#### Problem statement
Write the records out again exactly as they read, dropping any picture they hold.

Collected data:
··········
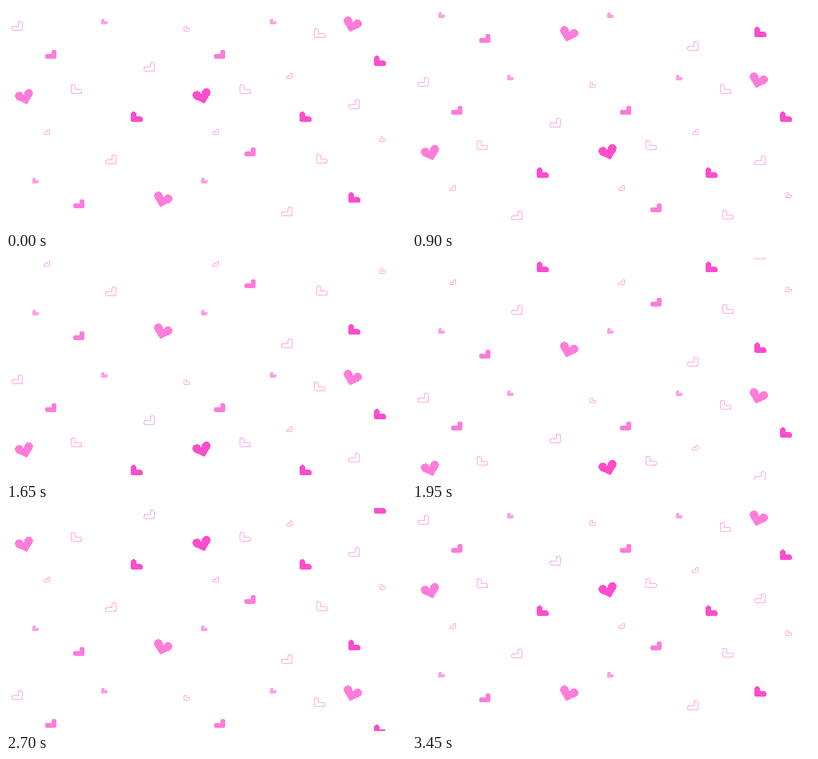
Recreate the animation shown at these times as an HTML page. Size 500 by 279 pixels, loop 3600 ms.

```html
<!DOCTYPE html>
<html lang="en">
<head>
<meta charset="utf-8">
<title>Falling hearts</title>
<style>
html, body { margin: 0; width: 100%; height: 100%; overflow: hidden; background: #fff; }
svg { display: block; width: 500px; height: 279px; }
</style>
</head>
<body>
<svg viewBox="0 0 500 279" shape-rendering="crispEdges">
  <defs>
    <g id="tile" fill="none" stroke-linecap="round" stroke-linejoin="round"></g>
  </defs>
  <use id="upper" href="#tile"/>
  <use id="lower" href="#tile"/>
</svg>
<script>
const HEIGHT = 279, TILE = 277, COLUMN = 211;
const STEP_MS = 150, STEPS = 24;
const LIGHT = '#ff7cda', DARK = '#ff4dcc', PALE = '#ff9fe2', LINE = '#ffaee7';
const HEART = 'M0 12.5L-9.7 3.9A5.3 5.3 0 1 1-1-.5H1A5.3 5.3 0 1 1 9.7 3.9Z';

const byId = id => document.getElementById(id);
const tile = byId('tile'), upper = byId('upper'), lower = byId('lower');

function path(attrs) {
  const p = document.createElementNS('http://www.w3.org/2000/svg', 'path');
  for (const name in attrs) p.setAttribute(name, attrs[name]);
  tile.append(p);
}

function bigHeart(x, y, tilt, fill) {
  path({ d: HEART, fill, transform: `translate(${x} ${y}) rotate(${tilt})` });
}

// A small heart is a thick bent line; side 1 has its corner on the right, -1 on the left
function smallHeart(x, y, { w, h, t, side, color, hollow }) {
  const r = t / 2;
  const d = `M${side * (r - w / 2)} ${h - r}H${side * (w / 2 - r)}V${r}`;
  const transform = `translate(${x + w / 2} ${y})`;
  path({ d, transform, stroke: color, 'stroke-width': t });
  if (hollow) path({ d, transform, stroke: '#fff', 'stroke-width': t - 2 });
}

const bent = { w: 14, h: 11, t: 6, side: 1, color: LIGHT };
const fat = { w: 15, h: 13, t: 7, side: -1, color: DARK };
const dot = { w: 8, h: 7, t: 4, side: -1, color: PALE };
const ring = { w: 14, h: 12, t: 6, side: 1, color: LINE, hollow: true };
const ringLeft = { ...ring, side: -1 };
const bead = { w: 8, h: 7, t: 4, side: 1, color: LINE, hollow: true };
const beadLeft = { ...bead, side: -1 };

const scatter = (kind, ...spots) => spots.forEach(([x, y]) => smallHeart(x, y, kind));
const twice = (kind, ...spots) =>
  spots.forEach(([x, y]) => scatter(kind, [x, y], [x + COLUMN, y]));

bigHeart(22.5, 111, -17, LIGHT);
bigHeart(244.5, 110, -17, DARK);
bigHeart(433.5, 20.5, 17, LIGHT);
bigHeart(196.5, 239.5, 17, LIGHT);

twice(bent, [49, 55]);
twice(fat, [156, 132]);
twice(dot, [119, 16], [33, 215]);
twice(ringLeft, [81, 98]);
twice(bead, [47, 154]);

scatter(bent, [298, 177], [84, 242]);
scatter(fat, [460, 62], [428, 233]);
scatter(ring, [7, 19], [172, 70], [124, 186], [428, 117], [344, 251]);
scatter(ringLeft, [385, 28], [388, 185]);
scatter(bead, [350, 84]);
scatter(beadLeft, [222, 25], [467, 163]);

function draw(ms) {
  const step = Math.floor(ms / STEP_MS) % STEPS;
  const y = Math.round(step * HEIGHT / STEPS);
  upper.setAttribute('y', y - TILE);
  lower.setAttribute('y', y);
}

let start = null;
function tick(now) {
  if (start === null) start = now;
  draw(Math.max(0, now - start));
  requestAnimationFrame(tick);
}
draw(0);
requestAnimationFrame(tick);
</script>
</body>
</html>
```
··········
#### Solution below
Recreate the animation shown at these times as an HTML page. Size 500 by 279 pixels, loop 3600 ms.

```html
<!DOCTYPE html>
<html lang="en">
<head>
<meta charset="utf-8">
<title>Falling hearts</title>
<style>
html, body { margin: 0; width: 100%; height: 100%; overflow: hidden; background: #fff; }
svg { display: block; width: 500px; height: 279px; }
</style>
</head>
<body>
<svg viewBox="0 0 500 279" shape-rendering="crispEdges">
  <defs>
    <g id="tile" fill="none" stroke-linecap="round" stroke-linejoin="round"></g>
  </defs>
  <use id="upper" href="#tile"/>
  <use id="lower" href="#tile"/>
</svg>
<script>
const HEIGHT = 279, TILE = 277, COLUMN = 211;
const STEP_MS = 150, STEPS = 24;
const LIGHT = '#ff7cda', DARK = '#ff4dcc', PALE = '#ff9fe2', LINE = '#ffaee7';
const HEART = 'M0 12.5L-9.7 3.9A5.3 5.3 0 1 1-1-.5H1A5.3 5.3 0 1 1 9.7 3.9Z';

const byId = id => document.getElementById(id);
const tile = byId('tile'), upper = byId('upper'), lower = byId('lower');

function path(attrs) {
  const p = document.createElementNS('http://www.w3.org/2000/svg', 'path');
  for (const name in attrs) p.setAttribute(name, attrs[name]);
  tile.append(p);
}

function bigHeart(x, y, tilt, fill) {
  path({ d: HEART, fill, transform: `translate(${x} ${y}) rotate(${tilt})` });
}

// A small heart is a thick bent line; side 1 has its corner on the right, -1 on the left
function smallHeart(x, y, { w, h, t, side, color, hollow }) {
  const r = t / 2;
  const d = `M${side * (r - w / 2)} ${h - r}H${side * (w / 2 - r)}V${r}`;
  const transform = `translate(${x + w / 2} ${y})`;
  path({ d, transform, stroke: color, 'stroke-width': t });
  if (hollow) path({ d, transform, stroke: '#fff', 'stroke-width': t - 2 });
}

const bent = { w: 14, h: 11, t: 6, side: 1, color: LIGHT };
const fat = { w: 15, h: 13, t: 7, side: -1, color: DARK };
const dot = { w: 8, h: 7, t: 4, side: -1, color: PALE };
const ring = { w: 14, h: 12, t: 6, side: 1, color: LINE, hollow: true };
const ringLeft = { ...ring, side: -1 };
const bead = { w: 8, h: 7, t: 4, side: 1, color: LINE, hollow: true };
const beadLeft = { ...bead, side: -1 };

const scatter = (kind, ...spots) => spots.forEach(([x, y]) => smallHeart(x, y, kind));
const twice = (kind, ...spots) =>
  spots.forEach(([x, y]) => scatter(kind, [x, y], [x + COLUMN, y]));

bigHeart(22.5, 111, -17, LIGHT);
bigHeart(244.5, 110, -17, DARK);
bigHeart(433.5, 20.5, 17, LIGHT);
bigHeart(196.5, 239.5, 17, LIGHT);

twice(bent, [49, 55]);
twice(fat, [156, 132]);
twice(dot, [119, 16], [33, 215]);
twice(ringLeft, [81, 98]);
twice(bead, [47, 154]);

scatter(bent, [298, 177], [84, 242]);
scatter(fat, [460, 62], [428, 233]);
scatter(ring, [7, 19], [172, 70], [124, 186], [428, 117], [344, 251]);
scatter(ringLeft, [385, 28], [388, 185]);
scatter(bead, [350, 84]);
scatter(beadLeft, [222, 25], [467, 163]);

function draw(ms) {
  const step = Math.floor(ms / STEP_MS) % STEPS;
  const y = Math.round(step * HEIGHT / STEPS);
  upper.setAttribute('y', y - TILE);
  lower.setAttribute('y', y);
}

let start = null;
function tick(now) {
  if (start === null) start = now;
  draw(Math.max(0, now - start));
  requestAnimationFrame(tick);
}
draw(0);
requestAnimationFrame(tick);
</script>
</body>
</html>
```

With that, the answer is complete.